### Recorded information
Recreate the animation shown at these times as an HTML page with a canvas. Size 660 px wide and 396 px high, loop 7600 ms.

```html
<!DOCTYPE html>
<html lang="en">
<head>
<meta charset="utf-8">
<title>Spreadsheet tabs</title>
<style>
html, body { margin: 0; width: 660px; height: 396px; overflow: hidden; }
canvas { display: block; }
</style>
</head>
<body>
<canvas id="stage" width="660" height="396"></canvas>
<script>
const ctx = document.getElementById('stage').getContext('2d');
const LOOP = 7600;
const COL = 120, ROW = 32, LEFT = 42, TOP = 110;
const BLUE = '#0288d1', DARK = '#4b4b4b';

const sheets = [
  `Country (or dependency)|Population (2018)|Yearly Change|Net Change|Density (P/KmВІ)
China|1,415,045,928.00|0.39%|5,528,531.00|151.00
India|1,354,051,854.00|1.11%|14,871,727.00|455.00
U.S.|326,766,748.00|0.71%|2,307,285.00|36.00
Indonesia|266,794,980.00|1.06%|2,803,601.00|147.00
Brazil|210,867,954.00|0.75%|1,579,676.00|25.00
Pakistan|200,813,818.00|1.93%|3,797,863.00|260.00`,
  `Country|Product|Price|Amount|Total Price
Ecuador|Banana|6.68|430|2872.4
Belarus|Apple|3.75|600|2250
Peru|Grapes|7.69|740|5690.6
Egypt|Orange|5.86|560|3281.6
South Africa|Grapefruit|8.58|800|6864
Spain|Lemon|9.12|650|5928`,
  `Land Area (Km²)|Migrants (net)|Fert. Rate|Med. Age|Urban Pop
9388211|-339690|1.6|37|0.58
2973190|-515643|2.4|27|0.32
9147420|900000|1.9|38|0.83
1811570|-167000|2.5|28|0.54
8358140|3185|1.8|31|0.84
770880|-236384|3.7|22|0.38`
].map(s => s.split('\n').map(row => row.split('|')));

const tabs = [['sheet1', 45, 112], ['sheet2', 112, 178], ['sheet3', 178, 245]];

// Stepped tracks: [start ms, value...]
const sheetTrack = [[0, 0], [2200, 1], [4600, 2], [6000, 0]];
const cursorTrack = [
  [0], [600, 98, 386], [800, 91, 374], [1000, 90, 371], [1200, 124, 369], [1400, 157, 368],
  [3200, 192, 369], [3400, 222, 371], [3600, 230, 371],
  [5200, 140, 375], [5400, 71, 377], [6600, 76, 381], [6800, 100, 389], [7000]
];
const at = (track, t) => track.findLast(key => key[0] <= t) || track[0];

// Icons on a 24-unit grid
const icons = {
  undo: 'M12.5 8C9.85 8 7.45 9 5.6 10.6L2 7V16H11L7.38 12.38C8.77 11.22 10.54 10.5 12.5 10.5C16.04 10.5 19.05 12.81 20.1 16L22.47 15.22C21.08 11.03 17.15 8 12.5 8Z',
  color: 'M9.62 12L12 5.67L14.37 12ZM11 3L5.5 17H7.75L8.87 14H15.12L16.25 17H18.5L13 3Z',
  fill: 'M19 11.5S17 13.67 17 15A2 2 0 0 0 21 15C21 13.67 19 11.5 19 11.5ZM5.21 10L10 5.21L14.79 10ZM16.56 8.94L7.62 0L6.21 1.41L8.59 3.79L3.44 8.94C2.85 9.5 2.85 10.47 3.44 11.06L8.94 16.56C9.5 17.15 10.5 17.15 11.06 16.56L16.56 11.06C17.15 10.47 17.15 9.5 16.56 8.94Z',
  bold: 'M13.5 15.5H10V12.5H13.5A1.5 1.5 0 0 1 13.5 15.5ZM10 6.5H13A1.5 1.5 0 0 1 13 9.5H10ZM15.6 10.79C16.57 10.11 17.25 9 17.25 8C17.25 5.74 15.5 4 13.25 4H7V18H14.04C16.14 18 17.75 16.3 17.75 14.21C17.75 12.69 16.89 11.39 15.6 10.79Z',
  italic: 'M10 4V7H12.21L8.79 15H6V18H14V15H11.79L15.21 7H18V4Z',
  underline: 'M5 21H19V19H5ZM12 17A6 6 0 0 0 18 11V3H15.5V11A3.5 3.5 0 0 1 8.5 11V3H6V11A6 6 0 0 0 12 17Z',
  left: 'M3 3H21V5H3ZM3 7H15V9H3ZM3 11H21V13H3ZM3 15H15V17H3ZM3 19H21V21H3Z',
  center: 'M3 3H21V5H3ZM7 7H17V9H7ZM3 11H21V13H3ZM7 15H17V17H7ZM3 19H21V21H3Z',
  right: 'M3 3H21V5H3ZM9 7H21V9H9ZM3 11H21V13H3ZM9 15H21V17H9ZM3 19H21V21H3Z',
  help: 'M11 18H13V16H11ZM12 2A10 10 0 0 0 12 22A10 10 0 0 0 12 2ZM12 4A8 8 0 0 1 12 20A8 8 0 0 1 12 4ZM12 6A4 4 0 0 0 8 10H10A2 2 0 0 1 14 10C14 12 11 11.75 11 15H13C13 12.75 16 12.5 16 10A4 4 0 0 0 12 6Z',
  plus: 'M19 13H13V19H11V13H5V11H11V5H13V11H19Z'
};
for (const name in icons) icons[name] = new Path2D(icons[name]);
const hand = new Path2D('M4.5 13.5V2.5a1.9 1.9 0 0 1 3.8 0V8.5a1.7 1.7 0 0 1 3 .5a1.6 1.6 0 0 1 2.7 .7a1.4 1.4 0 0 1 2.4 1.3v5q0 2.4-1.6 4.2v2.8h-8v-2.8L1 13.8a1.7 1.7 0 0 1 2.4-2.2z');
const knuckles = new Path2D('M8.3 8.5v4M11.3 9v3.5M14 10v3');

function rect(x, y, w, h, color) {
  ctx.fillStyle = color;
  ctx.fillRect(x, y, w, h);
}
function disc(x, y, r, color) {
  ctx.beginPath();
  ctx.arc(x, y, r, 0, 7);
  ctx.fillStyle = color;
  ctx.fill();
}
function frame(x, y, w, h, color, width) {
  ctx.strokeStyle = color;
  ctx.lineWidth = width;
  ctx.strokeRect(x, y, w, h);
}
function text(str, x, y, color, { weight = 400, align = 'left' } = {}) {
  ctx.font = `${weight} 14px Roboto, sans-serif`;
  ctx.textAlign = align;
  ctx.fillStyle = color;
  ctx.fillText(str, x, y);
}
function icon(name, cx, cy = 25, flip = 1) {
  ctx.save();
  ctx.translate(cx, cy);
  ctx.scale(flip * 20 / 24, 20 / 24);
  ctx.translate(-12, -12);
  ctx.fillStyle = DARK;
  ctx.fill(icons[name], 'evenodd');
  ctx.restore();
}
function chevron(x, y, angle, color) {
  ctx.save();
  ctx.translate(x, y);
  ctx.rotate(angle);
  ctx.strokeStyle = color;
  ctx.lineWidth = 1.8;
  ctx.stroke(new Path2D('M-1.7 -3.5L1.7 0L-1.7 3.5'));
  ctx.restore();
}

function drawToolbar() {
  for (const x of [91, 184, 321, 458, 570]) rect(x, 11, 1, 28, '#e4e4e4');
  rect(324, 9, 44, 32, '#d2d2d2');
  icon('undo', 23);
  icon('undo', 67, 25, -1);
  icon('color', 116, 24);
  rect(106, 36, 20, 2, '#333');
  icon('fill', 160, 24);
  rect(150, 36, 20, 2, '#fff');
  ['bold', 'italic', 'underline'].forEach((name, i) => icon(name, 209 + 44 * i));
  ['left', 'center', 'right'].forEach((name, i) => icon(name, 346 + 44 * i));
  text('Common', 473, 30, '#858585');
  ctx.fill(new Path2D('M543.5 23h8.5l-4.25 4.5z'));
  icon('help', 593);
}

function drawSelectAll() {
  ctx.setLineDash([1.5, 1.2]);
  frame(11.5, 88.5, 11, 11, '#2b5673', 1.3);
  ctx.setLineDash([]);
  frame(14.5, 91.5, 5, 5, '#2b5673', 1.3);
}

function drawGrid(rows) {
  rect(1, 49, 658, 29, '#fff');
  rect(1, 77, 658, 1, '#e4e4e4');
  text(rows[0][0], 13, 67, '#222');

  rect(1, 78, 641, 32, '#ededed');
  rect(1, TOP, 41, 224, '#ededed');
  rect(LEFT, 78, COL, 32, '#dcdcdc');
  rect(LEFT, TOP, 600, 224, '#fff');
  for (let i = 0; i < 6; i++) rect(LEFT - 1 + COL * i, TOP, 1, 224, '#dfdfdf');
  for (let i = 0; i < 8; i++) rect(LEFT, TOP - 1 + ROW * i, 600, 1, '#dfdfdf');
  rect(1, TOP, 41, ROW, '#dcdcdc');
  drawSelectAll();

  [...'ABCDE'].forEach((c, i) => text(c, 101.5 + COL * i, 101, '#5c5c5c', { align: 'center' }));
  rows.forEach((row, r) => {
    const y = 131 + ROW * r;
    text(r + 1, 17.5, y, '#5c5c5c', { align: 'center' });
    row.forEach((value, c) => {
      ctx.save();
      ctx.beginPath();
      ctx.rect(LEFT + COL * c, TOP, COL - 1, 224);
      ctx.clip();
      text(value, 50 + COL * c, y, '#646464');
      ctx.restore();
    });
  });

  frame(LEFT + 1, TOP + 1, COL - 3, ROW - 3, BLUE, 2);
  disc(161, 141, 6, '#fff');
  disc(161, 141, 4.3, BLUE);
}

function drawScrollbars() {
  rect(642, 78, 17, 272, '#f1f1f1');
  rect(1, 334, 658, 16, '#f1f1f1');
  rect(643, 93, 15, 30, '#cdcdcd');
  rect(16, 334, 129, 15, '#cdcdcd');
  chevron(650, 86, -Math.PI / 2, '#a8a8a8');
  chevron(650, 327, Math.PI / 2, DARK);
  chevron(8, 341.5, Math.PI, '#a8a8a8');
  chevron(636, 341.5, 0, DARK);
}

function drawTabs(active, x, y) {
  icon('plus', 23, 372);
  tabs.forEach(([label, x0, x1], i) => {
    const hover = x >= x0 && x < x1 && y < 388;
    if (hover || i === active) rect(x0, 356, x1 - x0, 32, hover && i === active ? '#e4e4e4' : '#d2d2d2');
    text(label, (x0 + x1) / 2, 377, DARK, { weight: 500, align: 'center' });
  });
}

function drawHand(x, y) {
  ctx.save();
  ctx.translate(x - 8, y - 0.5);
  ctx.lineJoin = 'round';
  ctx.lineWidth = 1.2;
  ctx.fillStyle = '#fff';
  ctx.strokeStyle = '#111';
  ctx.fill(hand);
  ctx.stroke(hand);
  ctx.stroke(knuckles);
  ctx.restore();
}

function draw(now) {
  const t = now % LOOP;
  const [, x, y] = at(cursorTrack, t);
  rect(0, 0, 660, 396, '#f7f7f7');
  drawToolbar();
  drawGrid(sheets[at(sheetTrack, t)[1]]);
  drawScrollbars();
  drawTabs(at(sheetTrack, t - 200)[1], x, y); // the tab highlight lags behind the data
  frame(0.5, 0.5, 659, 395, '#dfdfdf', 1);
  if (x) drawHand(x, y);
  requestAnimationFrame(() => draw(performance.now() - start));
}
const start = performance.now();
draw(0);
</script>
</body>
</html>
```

### Exercise description
Identify each line in the records above containing the word "Country"; copy those lines.

### Expected output
  `Country (or dependency)|Population (2018)|Yearly Change|Net Change|Density (P/KmВІ)
  `Country|Product|Price|Amount|Total Price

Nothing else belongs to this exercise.